Archbishop reflects on visit to Emmaus Homeless Community
Friday 22nd February 2008The Archbishops of Canterbury and York spent time during their joint visit to Cambridge looking at the Churches' response to homelessness by visiting the Emmaus Community in Landbeach.
The Emmaus Community at Landbeach is one of 14 centres in the UK that offers a home for up to thirty people who were formerly homeless which provides not only shelter but work in accordance with the principles of acceptance, sharing, working for others of greater need and self respect. Emmaus Communities enable people to move on from homelessness, providing work and a home in a supportive, family environment. Companions, as residents are known, work full time collecting renovating and reselling donated furniture. This work supports the Community financially and enables residents to develop skills and rebuild their self-respect.

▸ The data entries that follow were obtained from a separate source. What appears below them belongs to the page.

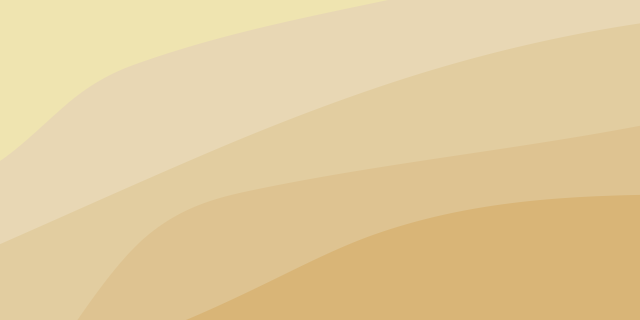
A Shadertoy shader for this background:

```glsl
const vec3 CREAM = vec3(0.937, 0.894, 0.690);
const vec3 PALE_SAND = vec3(0.910, 0.843, 0.706);
const vec3 SAND = vec3(0.886, 0.804, 0.627);
const vec3 WARM_SAND = vec3(0.871, 0.765, 0.569);
const vec3 OCHRE = vec3(0.851, 0.710, 0.467);

// Dune ridges: each knot holds x, height and slope
const int KNOTS = 4;
const vec3 FAR_RIDGE[KNOTS] = vec3[](
    vec3(0.0, 0.497, 0.68), vec3(0.208, 0.674, 0.86),
    vec3(0.417, 0.797, 0.36), vec3(1.198, 0.997, 0.21));
const vec3 HIGH_RIDGE[KNOTS] = vec3[](
    vec3(0.0, 0.237, 0.44), vec3(0.667, 0.530, 0.425),
    vec3(1.198, 0.733, 0.335), vec3(2.0, 0.927, 0.15));
const vec3 LOW_RIDGE[KNOTS] = vec3[](
    vec3(0.242, 0.0, 1.45), vec3(0.469, 0.271, 0.80),
    vec3(0.781, 0.404, 0.21), vec3(2.0, 0.607, 0.19));
const vec3 NEAR_RIDGE[KNOTS] = vec3[](
    vec3(0.581, 0.0, 0.42), vec3(0.885, 0.141, 0.49),
    vec3(1.172, 0.268, 0.35), vec3(2.0, 0.391, 0.02));

// Cubic Hermite segment between two knots
float hermite(float x, vec3 a, vec3 b) {
    float span = b.x - a.x;
    float t = (x - a.x) / span;
    float u = 1.0 - t;
    return u * u * ((1.0 + 2.0 * t) * a.y + t * span * a.z)
         + t * t * ((3.0 - 2.0 * t) * b.y - u * span * b.z);
}

// Smooth curve through the knots, straight beyond both ends
float ridgeHeight(float x, vec3 knots[KNOTS]) {
    vec3 first = knots[0];
    vec3 last = knots[KNOTS - 1];
    if (x < first.x) return first.y + first.z * (x - first.x);
    if (x > last.x) return last.y + last.z * (x - last.x);
    float height = first.y;
    for (int i = 0; i < KNOTS - 1; i++) {
        if (x >= knots[i].x) height = hermite(x, knots[i], knots[i + 1]);
    }
    return height;
}

// Antialiased coverage of the area below a ridge
float duneMask(vec2 p, vec3 knots[KNOTS]) {
    float depth = ridgeHeight(p.x, knots) - p.y;
    float pixel = length(vec2(dFdx(depth), dFdy(depth)));
    return clamp(depth / max(pixel, 1e-5) + 0.5, 0.0, 1.0);
}

void mainImage(out vec4 fragColor, in vec2 fragCoord) {
    // Canvas spans 2 by 1 units
    vec2 p = fragCoord / iResolution.xy * vec2(2.0, 1.0);

    // Layers from back to front
    vec3 color = CREAM;
    color = mix(color, PALE_SAND, duneMask(p, FAR_RIDGE));
    color = mix(color, SAND, duneMask(p, HIGH_RIDGE));
    color = mix(color, WARM_SAND, duneMask(p, LOW_RIDGE));
    color = mix(color, OCHRE, duneMask(p, NEAR_RIDGE));

    fragColor = vec4(color, 1.0);
}
```
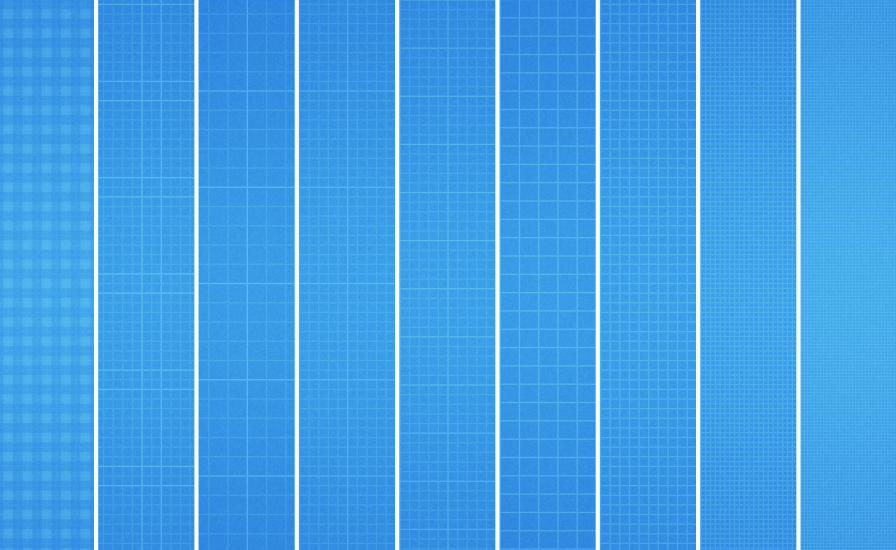
This pattern is drawn by a WebGL 1 fragment shader. Its source:

```glsl
precision highp float;

uniform vec2 u_resolution;

#define CANVAS_WIDTH 768.0
#define STRIP_PITCH 86.0
#define GAP_WIDTH 3.6
#define MINOR_STEP 8.25
#define MAJOR_STEP 82.5
#define MAJOR_START 78.0
#define LINE_WIDTH 1.1
#define GRAIN 0.022
#define DEEP_BLUE vec3(0.175, 0.505, 0.865)
#define SKY_BLUE vec3(0.235, 0.63, 0.91)
#define LINE_BLUE vec3(0.42, 0.80, 0.95)
#define GAP_WHITE vec3(0.96, 0.99, 1.0)

float hash(vec2 p) {
    vec3 q = fract(vec3(p.xyx) * 0.1031);
    q += dot(q, q.yzx + 33.33);
    return fract((q.x + q.y) * q.z);
}

float valueNoise(vec2 p) {
    vec2 cell = floor(p);
    vec2 f = fract(p);
    f = f * f * (3.0 - 2.0 * f);
    float low = mix(hash(cell), hash(cell + vec2(1.0, 0.0)), f.x);
    float high = mix(hash(cell + vec2(0.0, 1.0)), hash(cell + 1.0), f.x);
    return mix(low, high, f.y);
}

// Box-filtered coverage of repeated bars, one bar centred on zero
vec2 bars(vec2 p, vec2 pitch, float width, float pixel) {
    vec2 d = abs(mod(p + 0.5 * pitch, pitch) - 0.5 * pitch);
    vec2 right = min(d + 0.5 * pixel, vec2(0.5 * width));
    vec2 left = max(d - 0.5 * pixel, vec2(-0.5 * width));
    return clamp((right - left) / pixel, 0.0, 1.0);
}

float grid(vec2 p, vec2 pitch, float pixel) {
    vec2 b = bars(p, pitch, LINE_WIDTH, pixel);
    return max(b.x, b.y);
}

// Line strength of each strip; p is measured from the strip's main crossing
float stripPattern(float strip, vec2 p, float pixel) {
    vec2 minor = vec2(MINOR_STEP);
    vec2 major = vec2(MAJOR_STEP);
    float fine = grid(p, minor, pixel);

    if (strip < 0.5) { // gingham
        vec2 b = bars(p, 2.0 * minor, MINOR_STEP, pixel);
        return 0.13 * (b.x + b.y) + 0.16 * b.x * b.y + 0.10 * fine;
    }
    if (strip < 1.5) { // paired main lines
        vec2 q = p - vec2(4.0, 0.0);
        float pair = max(grid(q - MINOR_STEP, major, pixel),
                         grid(q + MINOR_STEP, major, pixel));
        return max(0.28 * grid(q, minor, pixel), 0.68 * pair);
    }
    if (strip < 2.5) { // wide squares
        return max(0.30 * grid(p, 2.0 * minor, pixel),
                   0.65 * grid(p, major, pixel));
    }
    if (strip < 3.5) { // ten by ten
        return max(0.30 * fine, 0.58 * grid(p, major, pixel));
    }
    if (strip < 4.5) { // five by five
        vec2 q = p - vec2(0.0, 4.5);
        return max(0.30 * grid(q, minor, pixel),
                   0.60 * grid(q, 0.5 * major, pixel));
    }
    if (strip < 5.5) { // plain open squares
        return 0.55 * grid(p + vec2(MINOR_STEP, -0.1), vec2(16.5, 15.7), pixel);
    }
    if (strip < 6.5) return 0.46 * fine;
    if (strip < 7.5) return 0.40 * grid(p, minor * 0.5, pixel);
    return 0.40 * grid(p, minor / 3.0, pixel);
}

// Brightness offset of each strip
float stripTone(float strip) {
    if (strip < 0.5) return 0.08;
    if (strip > 7.5) return 0.22;
    float open = 1.0 - step(0.5, abs(mod(strip, 3.0) - 2.0));
    return mix(0.02, -0.10, open);
}

void main() {
    float pixel = CANVAS_WIDTH / u_resolution.x;
    vec2 p = vec2(gl_FragCoord.x, u_resolution.y - gl_FragCoord.y) * pixel;
    float down = 1.0 - gl_FragCoord.y / u_resolution.y;

    // Strip layout
    float along = p.x + GAP_WIDTH;
    float strip = floor(along / STRIP_PITCH);
    float across = along - strip * STRIP_PITCH;
    vec2 local = vec2(across - 0.5 * STRIP_PITCH - 0.6, p.y - MAJOR_START);

    // Soft central glow and paper grain
    float glow = 1.0 - smoothstep(0.0, 0.62, abs(down - 0.53));
    float side = abs(across / STRIP_PITCH - 0.5);
    float light = 0.25 + 0.72 * glow + stripTone(strip) - 0.25 * side * side;
    vec3 color = mix(DEEP_BLUE, SKY_BLUE, light);
    color += GRAIN * (valueNoise(p * 0.8) + hash(floor(p)) - 1.0);

    // Ruled lines fade slightly away from the glow
    float ruling = stripPattern(strip, local, pixel) * mix(0.72, 1.0, glow);
    color = mix(color, LINE_BLUE, ruling);

    // White gaps between strips
    float gapDistance = min(across, STRIP_PITCH - across) - 0.5 * GAP_WIDTH;
    float gap = clamp(0.5 - gapDistance / pixel, 0.0, 1.0);
    color = mix(color, GAP_WHITE, gap);

    gl_FragColor = vec4(clamp(color, 0.0, 1.0), 1.0);
}
```
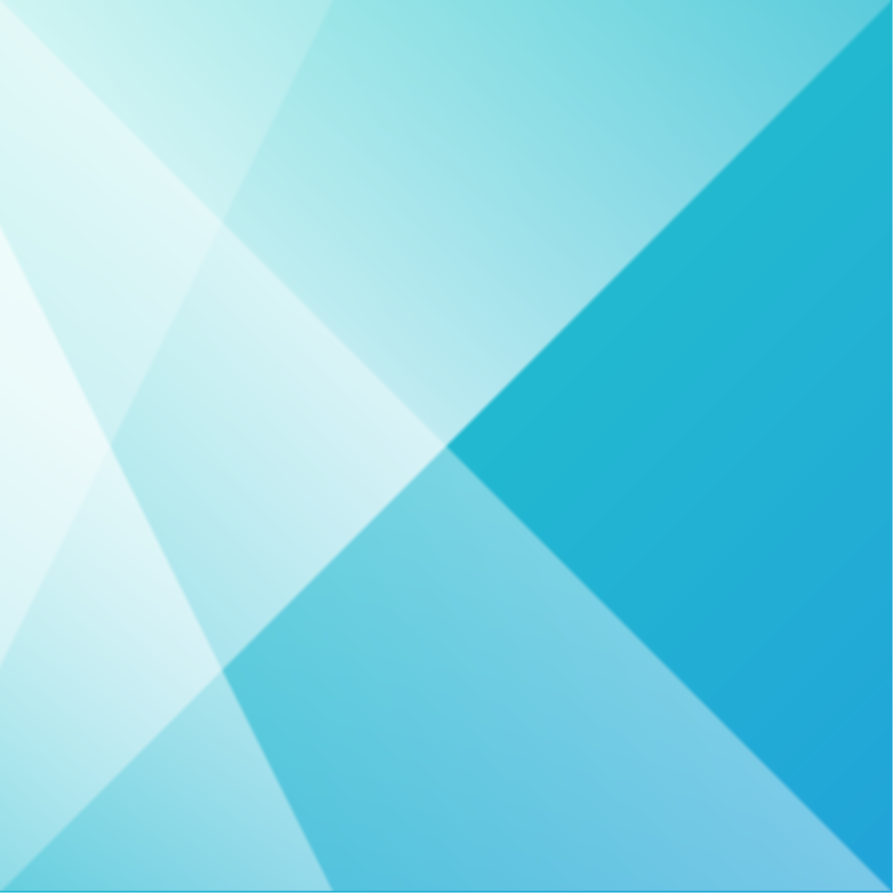
Give the GLSL for this background, as a WebGL 1 fragment shader.

```glsl
precision highp float;
// Teal to blue diagonal gradient under four translucent white triangles.

#define TEAL vec3(0.14, 0.81, 0.78)
#define BLUE vec3(0.13, 0.64, 0.85)
#define RIM_COLOR vec3(1.0)
#define RIM_START 0.9962    // where the white right and bottom rim begins
#define SHEET_SIZE 0.9958   // extent of the white sheets on the canvas
#define SHEET_END 0.9942    // where the sheets stop before the rim
#define SOFTNESS 0.0036     // half width of a triangle edge
#define BORDER_SOFTNESS 0.0010
#define WEDGE_X 0.3735      // where a steep edge meets the top or bottom
#define WEDGE_Y 0.747       // how far a steep edge runs along the left side

uniform vec2 u_resolution;

// Coverage of the half plane holding the origin, cut by a line
// that crosses the axes at the given intercepts.
float cornerMask(vec2 p, vec2 intercepts) {
  vec2 normal = 1.0 / intercepts;
  float dist = (dot(p, normal) - 1.0) / length(normal);
  return 1.0 - smoothstep(-SOFTNESS, SOFTNESS, dist);
}

// Coverage of the square from the origin up to the given size.
float squareMask(vec2 p, float size) {
  float dist = max(p.x, p.y) - size;
  return 1.0 - smoothstep(-BORDER_SOFTNESS, BORDER_SOFTNESS, dist);
}

// Lay a white sheet of the given opacity over a colour.
vec3 whiten(vec3 color, float opacity) {
  return mix(color, vec3(1.0), clamp(opacity, 0.0, 1.0));
}

void main() {
  // Canvas coordinates with y pointing down from the top left.
  vec2 uv = gl_FragCoord.xy / u_resolution;
  uv.y = 1.0 - uv.y;
  vec2 p = uv / SHEET_SIZE;
  vec2 flipped = vec2(p.x, 1.0 - p.y);

  // Base gradient along the falling diagonal.
  vec3 color = mix(TEAL, BLUE, 0.5 * (uv.x + uv.y));

  // Large triangles, brightest along the falling diagonal.
  float offDiagonal = abs(p.x - p.y);
  float upperLeft = cornerMask(p, vec2(1.0));
  float lowerLeft = cornerMask(flipped, vec2(1.0));
  float upperFade = 0.71 - 0.46 * offDiagonal;
  float lowerFade = 0.40 - 0.28 * offDiagonal;

  // Steep wedges in the two left corners.
  vec2 wedge = vec2(WEDGE_X, WEDGE_Y);
  float topWedge = cornerMask(p, wedge);
  float bottomWedge = cornerMask(flipped, wedge);
  float topFade = 0.25 - 0.25 * p.x + 0.15 * p.y;
  float bottomFade = min(0.91 + 0.45 * p.x - 0.70 * p.y, 0.62);

  // Sheets stop just short of the right and bottom borders.
  float sheet = squareMask(uv, SHEET_END);
  color = whiten(color, sheet * upperLeft * upperFade);
  color = whiten(color, sheet * lowerLeft * lowerFade);
  color = whiten(color, sheet * topWedge * topFade);
  color = whiten(color, sheet * bottomWedge * bottomFade);

  // White rim along the right and bottom.
  float rim = 1.0 - squareMask(uv, RIM_START);
  color = mix(color, RIM_COLOR, rim);

  gl_FragColor = vec4(color, 1.0);
}
```
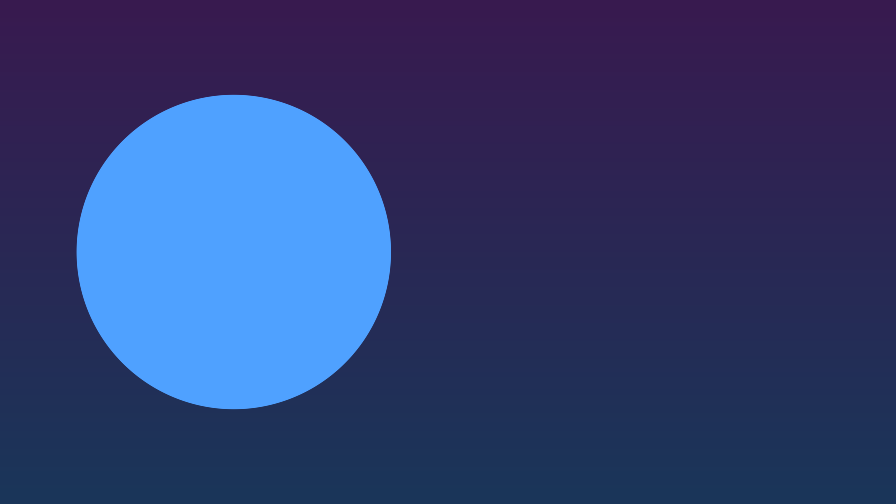
A WebGL 1 fragment shader for this background:

```glsl
precision highp float;

uniform vec2 u_resolution;

void main() {
    vec2 uv = gl_FragCoord.xy / u_resolution;
    vec2 p = (gl_FragCoord.xy - 0.5 * u_resolution) / u_resolution.y;
    float pixel = 1.0 / u_resolution.y;

    // Vertical background gradient
    vec3 bottomBlue = vec3(0.10, 0.21, 0.35);
    vec3 topPurple = vec3(0.22, 0.10, 0.31);
    vec3 color = mix(bottomBlue, topPurple, uv.y);

    // Flat disc left of centre
    float disc = length(p - vec2(-0.425, 0.0)) - 0.312;
    float coverage = 1.0 - smoothstep(-0.5 * pixel, 0.5 * pixel, disc);
    color = mix(color, vec3(0.31, 0.63, 1.0), coverage);

    gl_FragColor = vec4(color, 1.0);
}
```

Dr Williams reflected on the visit and on his concern for the very vulnerable in society saying, "I'm quite worried about what we see but also about the hidden elements in many cities where people are in vulnerable short-term accommodation and that's not always registered as homelessness, so people who do have a roof over their heads are still in some sense homeless because they have no security. And what's wonderful about this project, about Emmaus generally, is of course that it's not just a soup kitchen. As you can see, it actually gives people skills, it keeps them occupied, and it allows them to make a living which is ploughed back into the community life. And that sort of constructive work which gives people their dignity is hugely important I think".
When asked about the practicalities of engaging with vulnerable individuals on the edge of society Dr Williams said, "I think we start by not being frightened of them. We start by being willing to talk to them, ask their names and engage with them. And then, you know, projects like this give them a chance to show what they're capable of".